The Right Home in the Wrong Location: Does it Matter?

We’ve always had those situations when we have to do the best trade-offs, especially when buying something that costs an arm and a leg. One of the best examples is purchasing a house. What should you generally consider first? Right, it’s the house itself and its location. You’ll probably be the luckiest homeowner on Earth[…]

Top Interesting Dissertation Topics on Renaissance

Renaissance is one of the most interesting periods in history. It’s an ever-lasting inspiration for a college paper, since students can choose from countless pieces of art, architecture, and literature to analyze.

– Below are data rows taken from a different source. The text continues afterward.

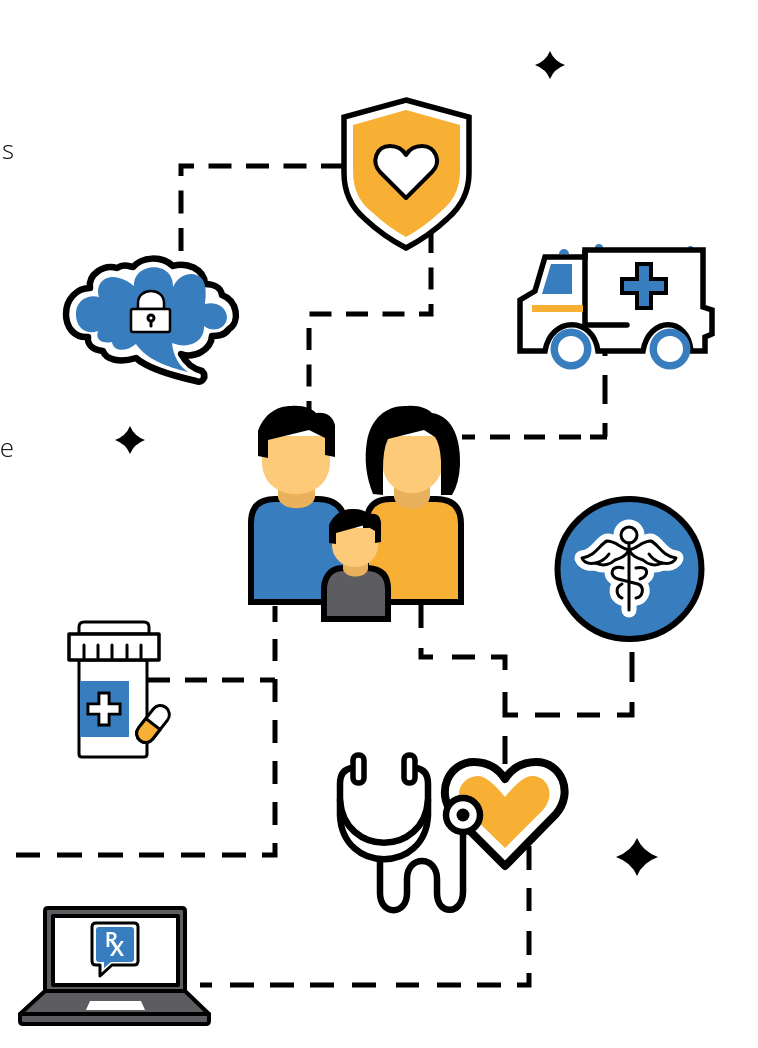
<!DOCTYPE html>
<html lang="en">
<head>
<meta charset="utf-8">
<title>Family health network</title>
<style>
:root {
  --ink: #000;
  --paper: #fff;
  --blue: #387dbe;
  --gold: #f7af34;
  --skin: #fdca79;
  --neck: #e9b15b;
  --grey: #5c5c61;
}
html, body { margin: 0; background: var(--paper); overflow: hidden; }
svg { display: block; width: 758px; height: 1048px; }
.connectors path { fill: none; stroke: var(--ink); stroke-width: 5; }
.line { fill: none; stroke: var(--ink); stroke-linecap: round; stroke-linejoin: round; }
.outlined { fill: var(--paper); stroke: var(--ink); stroke-linejoin: round; }
.ink { fill: var(--ink); }
.paper { fill: var(--paper); }
.blue { fill: var(--blue); }
.gold { fill: var(--gold); }
.skin { fill: var(--skin); }
.neck { fill: var(--neck); }
.grey { fill: var(--grey); }
.w3 { stroke-width: 3; }
.w4 { stroke-width: 4; }
.w5 { stroke-width: 5.5; }
.w6 { stroke-width: 6.5; }
.w8 { stroke-width: 8; }
.body-text { font: 300 26px "Open Sans", Lato, sans-serif; fill: #111; text-anchor: end; }
.rx { font: 700 24px Lato, "Open Sans", sans-serif; fill: var(--paper); }
</style>
</head>
<body>
<svg viewBox="0 0 758 1048" xmlns="http://www.w3.org/2000/svg">
  <defs>
    <path id="star" d="M0-14Q4-4 15 0Q4 4 0 14Q-4 4-15 0Q-4-4 0-14Z"/>
    <path id="cross" d="M-7-22H7V-7H22V7H7V22H-7V7H-22V-7H-7Z"/>
    <g id="wheel">
      <circle r="20.500" class="blue"/>
      <circle r="13" class="paper"/>
    </g>
    <g id="caduceus">
      <circle cx="629" cy="535" r="8"/>
      <path d="M629 543V610"/>
      <path d="M629 550C620 548 616 541 607 541C600 544 596 556 582 558C584 563 590 564 596 563C603 567 611 564 615 560C621 558 626 556 629 550"/>
      <path d="M629 550C638 548 642 541 651 541C658 544 662 556 676 558C674 563 668 564 662 563C655 567 647 564 643 560C637 558 632 556 629 550"/>
      <path d="M596 563C603 561 607 557 609 554M662 563C655 561 651 557 649 554"/>
      <path d="M623 568C610 564 609 577 618 579L638 584C645 587 643 597 636 598M636 568C650 565 649 577 640 579M622 584C614 588 617 596 622 598"/>
    </g>
  </defs>

  <rect class="paper" width="758" height="1048"/>

  <g class="body-copy">
    <text class="body-text" x="14" y="159">ns</text>
    <text class="body-text" x="14" y="457">e</text>
  </g>

  <g class="connectors">
    <path d="M344 166H181V252" stroke-dasharray="23 14.500"/>
    <path d="M431 231V314H309V410" stroke-dasharray="22 14.500"/>
    <path d="M605 350V437" stroke-dasharray="6 19 29 19 17"/>
    <path d="M607 437H462" stroke-dasharray="17 9 22 14 21 14 20 15 13"/>
    <path d="M421 604V657H505V715H632V652" stroke-dasharray="24 20 21 19 23 16 27 22 36 17 25 17 23 17 28 20 30"/>
    <path d="M505 736V764"/>
    <path d="M275 606V855H0" stroke-dasharray="16 17 22 18 23 18 23 18 23 18 23 18 25 16 24 17 24 17 25 16 25 16 25 17 24 16"/>
    <path d="M275 680H148" stroke-dasharray="15 16 22 15 22 15 22"/>
    <path d="M529 846V985H200" stroke-dasharray="24 18 23 20 24 18 24 16 24 16"/>
  </g>

  <g class="stars ink">
    <use href="#star" x="550" y="65"/>
    <use href="#star" x="130" y="440"/>
    <use href="#star" transform="translate(637 857) scale(1.400 1.350)"/>
  </g>

  <g id="shield">
    <path class="outlined" stroke-width="5.500" style="stroke-linejoin:miter" d="M406 100L469 117V173C469 192 461 207 447 219Q429 236 406 248Q383 236 365 219C351 207 344 192 344 173V117Z"/>
    <path class="gold" d="M406 110L460 125V171C460 190 452 203 439 213Q424 227 406 237Q388 227 373 213C360 203 353 190 353 171V125Z"/>
    <path class="outlined w4" d="M406 198L380 172C371 162 376 146 390 146Q401 146 406 155Q411 146 422 146C436 146 442 162 432 172Z"/>
  </g>

  <g id="private-talk">
    <path class="outlined w6" d="M88 337C74 338 66 327 66 314C66 299 77 288 90 288C88 274 104 264 117 268C124 264 128 266 133 267C142 257 161 255 173 266C186 262 204 268 205 284C213 284 221 287 222 295C238 301 240 322 229 329C224 336 217 336 212 336C211 350 194 359 181 354C186 363 194 369 202 371C207 376 203 384 196 381C174 376 148 369 136 358C120 363 106 360 103 351C93 350 87 345 88 337Z"/>
    <path class="blue" d="M98 331C84 336 75 325 76 312C77 301 87 294 99 297C95 284 105 274 119 278Q127 280 134 286C133 262 174 260 173 287C181 270 198 272 203 280Q207 287 205 304C216 301 227 307 227 318C226 329 213 333 204 326C205 341 189 350 172 343C173 356 180 367 188 372C167 367 146 359 136 344C125 353 113 351 112 342C102 344 95 340 98 331Z"/>
    <path class="outlined" stroke-width="2.500" d="M138 309V303C138 287 164 287 164 303V309Z"/>
    <rect class="outlined" stroke-width="2.500" x="131" y="309" width="39" height="23" rx="2"/>
    <circle class="line w3" cx="151" cy="318" r="3"/>
    <path class="line w3" d="M151 322V326"/>
  </g>

  <g id="ambulance">
    <path class="blue" d="M559 254A5 5 0 0 1 569 254ZM595 248A4 4 0 0 1 603 248ZM687 248A4 4 0 0 1 694 248Z"/>
    <path class="outlined w5" style="stroke-linejoin:miter" d="M520 351V300L535 291L545 257H585V250H703V307L712 310V334L705 337V351H691C688 316 649 316 643 351H598C593 316 551 316 545 351Z"/>
    <path class="line w5" d="M585 252V325H627"/>
    <path class="blue" d="M551 264H572V294H542Z"/>
    <path class="gold" d="M532 305H583V312H532Z"/>
    <use href="#cross" class="blue" x="644" y="286" stroke="#000" stroke-width="4"/>
    <use href="#wheel" x="571" y="349"/>
    <use href="#wheel" x="670" y="349"/>
  </g>

  <g id="family">
    <g id="father">
      <path class="blue" stroke="#000" stroke-width="6" d="M251 602V523Q251 499 275 499H318Q342 499 346 523V602Z"/>
      <path class="neck" d="M278 484H315V497C313 512 280 512 278 497Z"/>
      <path class="skin" d="M262 436H330V462C330 505 262 505 262 462Z"/>
      <path class="ink" d="M258 456V431C264 414 277 406 291 406C304 405 312 409 316 413Q331 411 335 425V457L325 455V438L309 430L268 440V458Z"/>
    </g>
    <g id="mother">
      <path class="gold" stroke="#000" stroke-width="6" d="M366 602V522Q368 499 390 499H436Q461 499 461 524V602Z"/>
      <path class="neck" d="M394 482H430V497C428 513 396 513 394 497Z"/>
      <path class="skin" d="M383 436H442V470C432 501 391 501 383 470Z"/>
      <path class="ink" d="M373 494C366 477 364 459 367 441C371 418 387 405 407 406C419 405 428 409 432 413C454 416 461 442 460 465Q459 484 452 495L441 495V461Q440 444 435 437L424 430L388 439Q383 449 383 469V495Z"/>
    </g>
    <g id="child">
      <path class="grey" stroke="#000" stroke-width="6" d="M324 619V587Q326 568 344 568H368Q388 569 388 589V619Z"/>
      <path class="neck" d="M343 560H368V569C366 579 345 579 343 569Z"/>
      <path class="skin" d="M332 528H378V546C376 574 334 574 332 546Z"/>
      <path class="ink" d="M329 543V525C334 513 344 508 354 509Q363 509 369 514Q380 512 381 522V542L375 543V531L365 525L336 533V544Z"/>
    </g>
  </g>

  <g id="medical-badge">
    <ellipse class="blue" stroke="#000" stroke-width="6" cx="629.500" cy="569" rx="72" ry="70"/>
    <use href="#caduceus" fill="#fff" stroke="#fff" stroke-width="15" stroke-linejoin="round" stroke-linecap="round"/>
    <use href="#caduceus" fill="none" stroke="#000" stroke-width="3" stroke-linejoin="round" stroke-linecap="round"/>
  </g>

  <g id="medicine">
    <path class="outlined w3" d="M79 634V627Q79 622 84 622H144Q149 622 149 627V634Z"/>
    <path class="outlined w3" d="M79 660H147V754Q147 757 144 757H82Q79 757 79 754Z"/>
    <rect class="outlined" stroke-width="3.500" x="69" y="634" width="90" height="26"/>
    <path class="line w3" d="M84 645V658M98 645V658M112 645V658M127 645V658M141 645V658"/>
    <rect class="blue" x="80" y="681" width="49" height="56"/>
    <use href="#cross" class="paper" transform="translate(104 709) scale(.730)" stroke="#000" stroke-width="4"/>
    <g transform="translate(153 724) rotate(38)">
      <rect class="outlined" x="-9" y="-21" width="18" height="42" rx="9" stroke-width="3"/>
      <path class="gold" stroke="#000" stroke-width="3" d="M-9 0H9V12A9 9 0 0 1-9 12Z"/>
    </g>
  </g>

  <g id="heart-checkup">
    <path class="outlined w8" d="M505 866L453 814C435 792 449 762 474 762Q494 762 505 779Q516 762 536 762C562 762 574 793 556 814Z"/>
    <path class="gold" d="M505 848L466 810C451 795 462 776 478 776Q488 776 505 797Q522 776 532 776C548 776 556 795 543 810Z"/>
    <path class="line w6" d="M380 860V893C380 916 407 916 407 893V879C407 855 437 855 437 879V893C437 916 463 915 463 892V833"/>
    <path class="outlined w6" d="M353 768Q340 769 340 784V815C342 874 426 874 428 815V784Q428 769 415 768"/>
    <path class="line w6" d="M340 800C344 857 424 857 428 800"/>
    <rect class="outlined w5" x="353" y="755" width="11" height="28" rx="5"/>
    <rect class="outlined w5" x="404" y="755" width="11" height="28" rx="5"/>
    <circle class="outlined w6" cx="463" cy="815" r="17"/>
    <circle class="ink" cx="463" cy="815" r="6.500"/>
  </g>

  <g id="online-prescription">
    <path class="grey" stroke="#000" stroke-width="4" stroke-linejoin="round" d="M45 991V911Q45 908 48 908H182Q185 908 185 911V991Z"/>
    <rect class="outlined" stroke-width="4" x="53" y="916" width="125" height="69"/>
    <path class="grey" stroke="#000" stroke-width="4" stroke-linejoin="round" d="M45 991H185L209 1014V1021Q209 1024 206 1024H23Q20 1024 20 1021V1014Z"/>
    <path class="line w4" d="M20 1014H209"/>
    <path class="paper" d="M90 1001H141L145 1010H86Z"/>
    <path class="outlined w3" d="M96 923H134Q138 923 138 927V961Q138 965 134 965H112L100 976V965H96Q92 965 92 961V927Q92 923 96 923Z"/>
    <path class="blue" d="M99 927H131Q134 927 134 930V959Q134 962 131 962H111L104 968V962H99Q96 962 96 959V930Q96 927 99 927Z"/>
    <text class="rx" x="105" y="947" font-size="20" style="font-size:20px">R</text>
    <text class="rx" x="110" y="956" style="font-size:21px">X</text>
  </g>
</svg>
</body>
</html>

To understand how a particular point in history was, you’d had to experience it. Publications testify about people and events, but they may[…]

The History of Student Life: 7 Things You Didn’t Know

Memorable and extravagant, today’s student life hardly differs from the experiences students lived through in previous centuries. INTRODUCTION Student life is an unparalleled social phenomenon typically associated with revelry, fun, living in the moment, and yes, studying itself. This remarkable period of human life serves as a bridge from reckless adolescence to conscious adulthood. And,[…]

Art of Conflict: Portraying Native Americans, 1850–1900

How did U.S. and Native American artists portray Indian peoples of the West in the late nineteenth century? Introduction Images of American Indians became widely popular with American and European audiences in the mid-nineteenth century. From watercolor and pencil sketches, to oil paintings, prints, and photographs, visual representations of Indian peoples were increasingly in demand[…]

Native Americans in an Age of Empire and Revolution, 1750-1783

The late eighteenth century was marked by imperial competition, as European powers vied for control of land and resources around the globe. Introduction All North America was Indian country prior to European settlement in the late sixteenth and early seventeenth centuries. The conventional narrative holds that indigenous peoples were overwhelmed by a wave of European[…]